As the 30-day deadline within which President Muhammadu Buhari, was expected to sign the amended electoral bill forwarded to him by the National Assembly on November 19, ended last night, stakeholders in the political space have braced themselves for the aftermath of the President’s action or inaction on the bill.
Prior to receipt of the bill one month ago, there have been appeals from different quarters to the President, including the diplomatic community, that he should pen his signature on the bill to give the 2023 elections a fresh constitutional process.
While the President did not give any hint at any possibility of assent since he received the electoral bill up to when this newspaper went to bed last night, his Minister of Justice and Attorney- General of the Federation, Abubakar Malami (SAN), wrote a letter to him highlighting the problems with the inclusion of mandatory direct primaries in the Electoral Act amendment bill.

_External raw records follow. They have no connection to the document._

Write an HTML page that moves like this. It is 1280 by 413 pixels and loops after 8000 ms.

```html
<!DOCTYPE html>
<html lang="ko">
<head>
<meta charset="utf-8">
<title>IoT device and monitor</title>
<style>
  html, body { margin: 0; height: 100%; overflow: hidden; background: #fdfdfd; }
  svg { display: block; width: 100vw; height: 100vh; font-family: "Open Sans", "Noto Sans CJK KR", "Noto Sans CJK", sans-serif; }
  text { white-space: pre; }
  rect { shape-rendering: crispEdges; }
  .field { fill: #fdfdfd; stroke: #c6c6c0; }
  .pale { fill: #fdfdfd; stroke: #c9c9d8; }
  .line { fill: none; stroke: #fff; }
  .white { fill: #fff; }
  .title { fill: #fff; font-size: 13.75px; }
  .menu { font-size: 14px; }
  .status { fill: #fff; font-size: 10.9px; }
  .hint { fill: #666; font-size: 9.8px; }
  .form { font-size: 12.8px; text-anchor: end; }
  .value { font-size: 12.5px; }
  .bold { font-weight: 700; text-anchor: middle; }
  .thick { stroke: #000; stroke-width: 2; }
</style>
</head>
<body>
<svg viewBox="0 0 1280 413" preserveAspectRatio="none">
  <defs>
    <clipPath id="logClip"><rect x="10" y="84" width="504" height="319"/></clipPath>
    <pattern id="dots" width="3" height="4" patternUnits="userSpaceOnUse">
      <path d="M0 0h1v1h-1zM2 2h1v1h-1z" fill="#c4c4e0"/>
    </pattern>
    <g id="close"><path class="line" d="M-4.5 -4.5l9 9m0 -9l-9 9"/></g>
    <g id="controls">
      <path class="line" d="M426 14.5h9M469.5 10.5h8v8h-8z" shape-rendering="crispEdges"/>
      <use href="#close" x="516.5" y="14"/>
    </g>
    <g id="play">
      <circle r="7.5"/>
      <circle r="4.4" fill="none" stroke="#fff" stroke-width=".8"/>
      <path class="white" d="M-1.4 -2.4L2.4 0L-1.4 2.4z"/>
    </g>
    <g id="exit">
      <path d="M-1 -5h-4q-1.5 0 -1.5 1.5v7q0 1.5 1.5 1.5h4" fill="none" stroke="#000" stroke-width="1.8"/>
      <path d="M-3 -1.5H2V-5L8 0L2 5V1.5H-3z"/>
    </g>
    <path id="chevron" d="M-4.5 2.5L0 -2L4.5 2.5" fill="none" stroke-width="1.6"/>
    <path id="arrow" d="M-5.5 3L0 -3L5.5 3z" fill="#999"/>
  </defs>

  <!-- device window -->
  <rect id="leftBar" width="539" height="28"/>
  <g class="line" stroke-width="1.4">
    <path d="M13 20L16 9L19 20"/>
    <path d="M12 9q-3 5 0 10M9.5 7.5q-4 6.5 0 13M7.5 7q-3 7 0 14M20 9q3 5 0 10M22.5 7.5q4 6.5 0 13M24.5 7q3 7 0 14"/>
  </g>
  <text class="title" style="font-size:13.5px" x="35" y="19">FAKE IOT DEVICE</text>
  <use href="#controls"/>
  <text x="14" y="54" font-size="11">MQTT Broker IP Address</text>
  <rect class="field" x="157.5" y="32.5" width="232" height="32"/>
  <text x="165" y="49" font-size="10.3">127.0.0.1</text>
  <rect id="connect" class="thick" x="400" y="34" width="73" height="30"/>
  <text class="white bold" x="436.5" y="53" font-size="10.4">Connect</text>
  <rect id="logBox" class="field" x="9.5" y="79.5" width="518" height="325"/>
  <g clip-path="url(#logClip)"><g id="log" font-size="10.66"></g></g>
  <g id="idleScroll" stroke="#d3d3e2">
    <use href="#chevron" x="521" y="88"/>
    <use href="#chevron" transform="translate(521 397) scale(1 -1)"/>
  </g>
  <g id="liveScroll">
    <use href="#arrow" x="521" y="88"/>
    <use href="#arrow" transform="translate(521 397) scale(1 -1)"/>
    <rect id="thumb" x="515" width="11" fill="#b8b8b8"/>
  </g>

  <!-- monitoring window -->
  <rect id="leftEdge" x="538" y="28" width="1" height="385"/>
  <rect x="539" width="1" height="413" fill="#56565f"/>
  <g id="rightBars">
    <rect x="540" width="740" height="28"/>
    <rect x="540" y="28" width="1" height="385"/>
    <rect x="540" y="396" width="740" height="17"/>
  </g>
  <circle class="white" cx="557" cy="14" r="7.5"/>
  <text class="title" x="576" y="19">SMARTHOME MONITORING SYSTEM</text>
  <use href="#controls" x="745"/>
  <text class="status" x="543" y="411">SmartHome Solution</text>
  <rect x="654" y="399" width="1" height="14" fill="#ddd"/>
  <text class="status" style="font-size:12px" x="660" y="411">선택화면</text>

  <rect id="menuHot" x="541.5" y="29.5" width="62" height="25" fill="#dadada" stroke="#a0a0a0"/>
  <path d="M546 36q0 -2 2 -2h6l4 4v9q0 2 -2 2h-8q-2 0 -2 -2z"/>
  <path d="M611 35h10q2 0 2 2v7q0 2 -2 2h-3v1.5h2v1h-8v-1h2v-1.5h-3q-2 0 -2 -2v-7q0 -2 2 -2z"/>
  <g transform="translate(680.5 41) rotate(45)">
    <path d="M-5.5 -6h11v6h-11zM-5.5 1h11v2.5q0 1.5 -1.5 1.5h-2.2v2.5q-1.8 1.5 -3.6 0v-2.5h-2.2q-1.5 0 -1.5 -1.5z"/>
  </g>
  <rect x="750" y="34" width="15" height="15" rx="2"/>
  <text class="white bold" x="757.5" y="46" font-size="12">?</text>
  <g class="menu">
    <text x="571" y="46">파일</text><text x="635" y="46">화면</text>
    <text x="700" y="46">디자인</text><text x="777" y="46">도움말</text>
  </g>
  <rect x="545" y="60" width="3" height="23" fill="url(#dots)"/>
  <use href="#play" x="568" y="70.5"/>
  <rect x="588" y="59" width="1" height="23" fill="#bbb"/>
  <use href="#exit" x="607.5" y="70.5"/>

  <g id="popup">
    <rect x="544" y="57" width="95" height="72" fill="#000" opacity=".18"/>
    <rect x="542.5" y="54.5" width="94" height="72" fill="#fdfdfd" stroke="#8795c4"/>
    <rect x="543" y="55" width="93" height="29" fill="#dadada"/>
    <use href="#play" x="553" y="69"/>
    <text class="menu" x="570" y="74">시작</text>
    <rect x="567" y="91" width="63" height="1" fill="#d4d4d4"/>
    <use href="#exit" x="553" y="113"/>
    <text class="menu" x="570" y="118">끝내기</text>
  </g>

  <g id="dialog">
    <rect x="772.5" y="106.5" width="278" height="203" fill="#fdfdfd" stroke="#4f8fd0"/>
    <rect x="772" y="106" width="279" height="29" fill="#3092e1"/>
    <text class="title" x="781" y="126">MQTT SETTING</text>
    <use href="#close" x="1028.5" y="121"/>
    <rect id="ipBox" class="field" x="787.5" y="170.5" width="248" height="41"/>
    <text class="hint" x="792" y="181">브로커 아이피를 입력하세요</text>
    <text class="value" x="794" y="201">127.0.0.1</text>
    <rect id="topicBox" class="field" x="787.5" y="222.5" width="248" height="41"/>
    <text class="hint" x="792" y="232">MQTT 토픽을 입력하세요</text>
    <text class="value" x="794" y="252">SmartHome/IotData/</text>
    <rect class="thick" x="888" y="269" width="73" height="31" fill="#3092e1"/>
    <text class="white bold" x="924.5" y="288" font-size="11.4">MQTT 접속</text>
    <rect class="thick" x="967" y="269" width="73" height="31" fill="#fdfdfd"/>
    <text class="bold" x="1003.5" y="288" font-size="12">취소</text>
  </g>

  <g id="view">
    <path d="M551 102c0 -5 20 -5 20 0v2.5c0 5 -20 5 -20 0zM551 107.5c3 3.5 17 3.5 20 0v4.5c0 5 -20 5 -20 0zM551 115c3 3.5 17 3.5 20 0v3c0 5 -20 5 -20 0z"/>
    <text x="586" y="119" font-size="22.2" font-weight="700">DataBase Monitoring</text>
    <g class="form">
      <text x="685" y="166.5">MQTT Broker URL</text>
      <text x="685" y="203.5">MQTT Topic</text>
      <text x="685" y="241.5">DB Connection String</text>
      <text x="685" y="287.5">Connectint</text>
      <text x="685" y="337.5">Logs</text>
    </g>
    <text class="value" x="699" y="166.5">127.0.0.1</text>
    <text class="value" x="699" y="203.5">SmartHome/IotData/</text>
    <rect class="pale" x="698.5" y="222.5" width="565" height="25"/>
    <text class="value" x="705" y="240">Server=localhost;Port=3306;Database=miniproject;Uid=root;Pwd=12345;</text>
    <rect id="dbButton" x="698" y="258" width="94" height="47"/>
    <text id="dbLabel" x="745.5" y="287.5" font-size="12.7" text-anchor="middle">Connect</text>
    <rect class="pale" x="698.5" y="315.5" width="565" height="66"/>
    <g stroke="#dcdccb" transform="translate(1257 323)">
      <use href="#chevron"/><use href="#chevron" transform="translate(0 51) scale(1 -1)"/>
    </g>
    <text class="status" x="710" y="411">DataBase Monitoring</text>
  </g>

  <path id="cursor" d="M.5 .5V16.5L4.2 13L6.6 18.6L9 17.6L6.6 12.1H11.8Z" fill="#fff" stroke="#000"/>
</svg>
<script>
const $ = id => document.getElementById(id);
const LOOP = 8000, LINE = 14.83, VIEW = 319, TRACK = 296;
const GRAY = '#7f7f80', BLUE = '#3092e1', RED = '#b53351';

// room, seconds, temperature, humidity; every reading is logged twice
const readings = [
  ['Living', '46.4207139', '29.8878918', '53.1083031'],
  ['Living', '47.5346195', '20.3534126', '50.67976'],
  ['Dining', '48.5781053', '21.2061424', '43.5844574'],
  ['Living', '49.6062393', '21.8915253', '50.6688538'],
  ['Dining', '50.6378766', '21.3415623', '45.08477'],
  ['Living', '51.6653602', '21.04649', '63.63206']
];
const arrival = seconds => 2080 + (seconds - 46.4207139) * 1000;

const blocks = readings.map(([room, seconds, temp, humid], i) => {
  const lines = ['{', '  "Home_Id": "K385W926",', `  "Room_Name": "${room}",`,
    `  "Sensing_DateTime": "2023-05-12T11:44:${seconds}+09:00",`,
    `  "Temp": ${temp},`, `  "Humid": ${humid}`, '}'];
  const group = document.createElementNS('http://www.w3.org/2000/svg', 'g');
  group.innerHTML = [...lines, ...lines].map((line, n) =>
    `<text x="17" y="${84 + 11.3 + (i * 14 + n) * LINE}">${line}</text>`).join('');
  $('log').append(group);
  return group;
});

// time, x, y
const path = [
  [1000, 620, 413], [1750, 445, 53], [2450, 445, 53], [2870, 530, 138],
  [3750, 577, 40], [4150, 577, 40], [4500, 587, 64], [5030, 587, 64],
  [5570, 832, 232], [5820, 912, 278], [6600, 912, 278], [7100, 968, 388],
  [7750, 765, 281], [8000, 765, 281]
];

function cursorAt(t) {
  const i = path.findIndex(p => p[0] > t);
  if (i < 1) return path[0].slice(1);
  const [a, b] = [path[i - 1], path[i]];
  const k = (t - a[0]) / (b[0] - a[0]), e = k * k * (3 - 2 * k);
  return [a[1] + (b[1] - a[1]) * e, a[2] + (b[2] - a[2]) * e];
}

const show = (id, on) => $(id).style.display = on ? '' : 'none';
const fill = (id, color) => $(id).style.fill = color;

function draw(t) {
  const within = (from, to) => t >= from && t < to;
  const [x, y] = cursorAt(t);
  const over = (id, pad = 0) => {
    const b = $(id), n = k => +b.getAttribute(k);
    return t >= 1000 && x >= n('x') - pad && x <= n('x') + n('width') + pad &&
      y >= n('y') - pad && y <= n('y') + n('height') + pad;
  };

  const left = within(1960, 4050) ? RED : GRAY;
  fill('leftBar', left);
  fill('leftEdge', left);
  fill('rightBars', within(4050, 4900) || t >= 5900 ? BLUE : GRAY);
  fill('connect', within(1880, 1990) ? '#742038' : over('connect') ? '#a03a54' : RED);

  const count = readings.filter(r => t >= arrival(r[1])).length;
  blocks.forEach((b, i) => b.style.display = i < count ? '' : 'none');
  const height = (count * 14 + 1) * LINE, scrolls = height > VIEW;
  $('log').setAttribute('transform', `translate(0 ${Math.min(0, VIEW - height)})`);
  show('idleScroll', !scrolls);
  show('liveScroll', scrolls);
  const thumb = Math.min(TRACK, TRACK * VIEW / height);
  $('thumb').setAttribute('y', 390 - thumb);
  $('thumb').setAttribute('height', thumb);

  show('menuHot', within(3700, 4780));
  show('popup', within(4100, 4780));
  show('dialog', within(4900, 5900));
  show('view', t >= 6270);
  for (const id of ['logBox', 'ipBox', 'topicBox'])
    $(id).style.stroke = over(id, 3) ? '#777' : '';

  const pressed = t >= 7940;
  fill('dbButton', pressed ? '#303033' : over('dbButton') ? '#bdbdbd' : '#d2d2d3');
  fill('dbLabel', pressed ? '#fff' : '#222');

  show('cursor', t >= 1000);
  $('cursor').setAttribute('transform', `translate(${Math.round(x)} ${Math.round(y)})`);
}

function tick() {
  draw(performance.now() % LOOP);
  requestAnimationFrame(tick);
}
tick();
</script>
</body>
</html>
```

According to the provisions of the constitution, if after 30 days, the President refuses to sign the bill and the National Assembly is not in support of the President’s amendments, the Senate and the House of Representatives can recall the bill and pass it.
If the bill is passed in the form it was sent to the President by two-thirds majority votes in both chambers, the bill automatically becomes law even without the signature of the President.
Few weeks ago, the President wrote a letter to the Independent National Electoral Commission, seeking the opinion of INEC over the matter.
Recently, reports in sections of the media said the president had conceded to pressure from some governors of his party, the ruling All Progressives Congress (APC) and withheld his assent to the bill, because of the excuse that direct primaries would be too expensive to run.
However, the presidency and the National Assembly debunked the report as false, stating that the President had not taken any decision on the bill.
Recall that President Buhari did not sign a similar bill into law before the last general elections “because he felt that the exercise was too close and doing so might jeopardise the contest.”
The National Assembly equally failed to override the president’s decision by passing the document into law by a two-thirds majority.
Speaking to New Telegraph, permanent repre sentative of the Centre For Convention on Democratic Integrity (CCDI) to the United Nations, Mr. Olufemi Aduwo, said political parties should immediately purge themselves of inefficiency whether the president signed or not.
He said: “Please note that a direct party primary is as huge in organisation as a general election. Think back at how that is done in the US. It is even manageable in the US because it is just two political parties involved and direct primaries are not applicable in every state.
“Too often when the legislature in Nigeria heaps responsibilities on INEC and the citizens excitedly support that, they seem to lose sight of the fact that we have many political parties in Nigeria who should be equally monitored, not just the so-called ‘major’ political parties.”
Meanwhile, it was learnt that the INEC will still keep to its plans of ensuring that the 2023 general elections are conducted in a free and fair mode, regardless of whether the president signs the bill or withholds his assent.
A source within the electoral commission said the INEC leadership already made his position known to the presidency when it was consulted and the body is disposed to any decision taken by the President on the bill.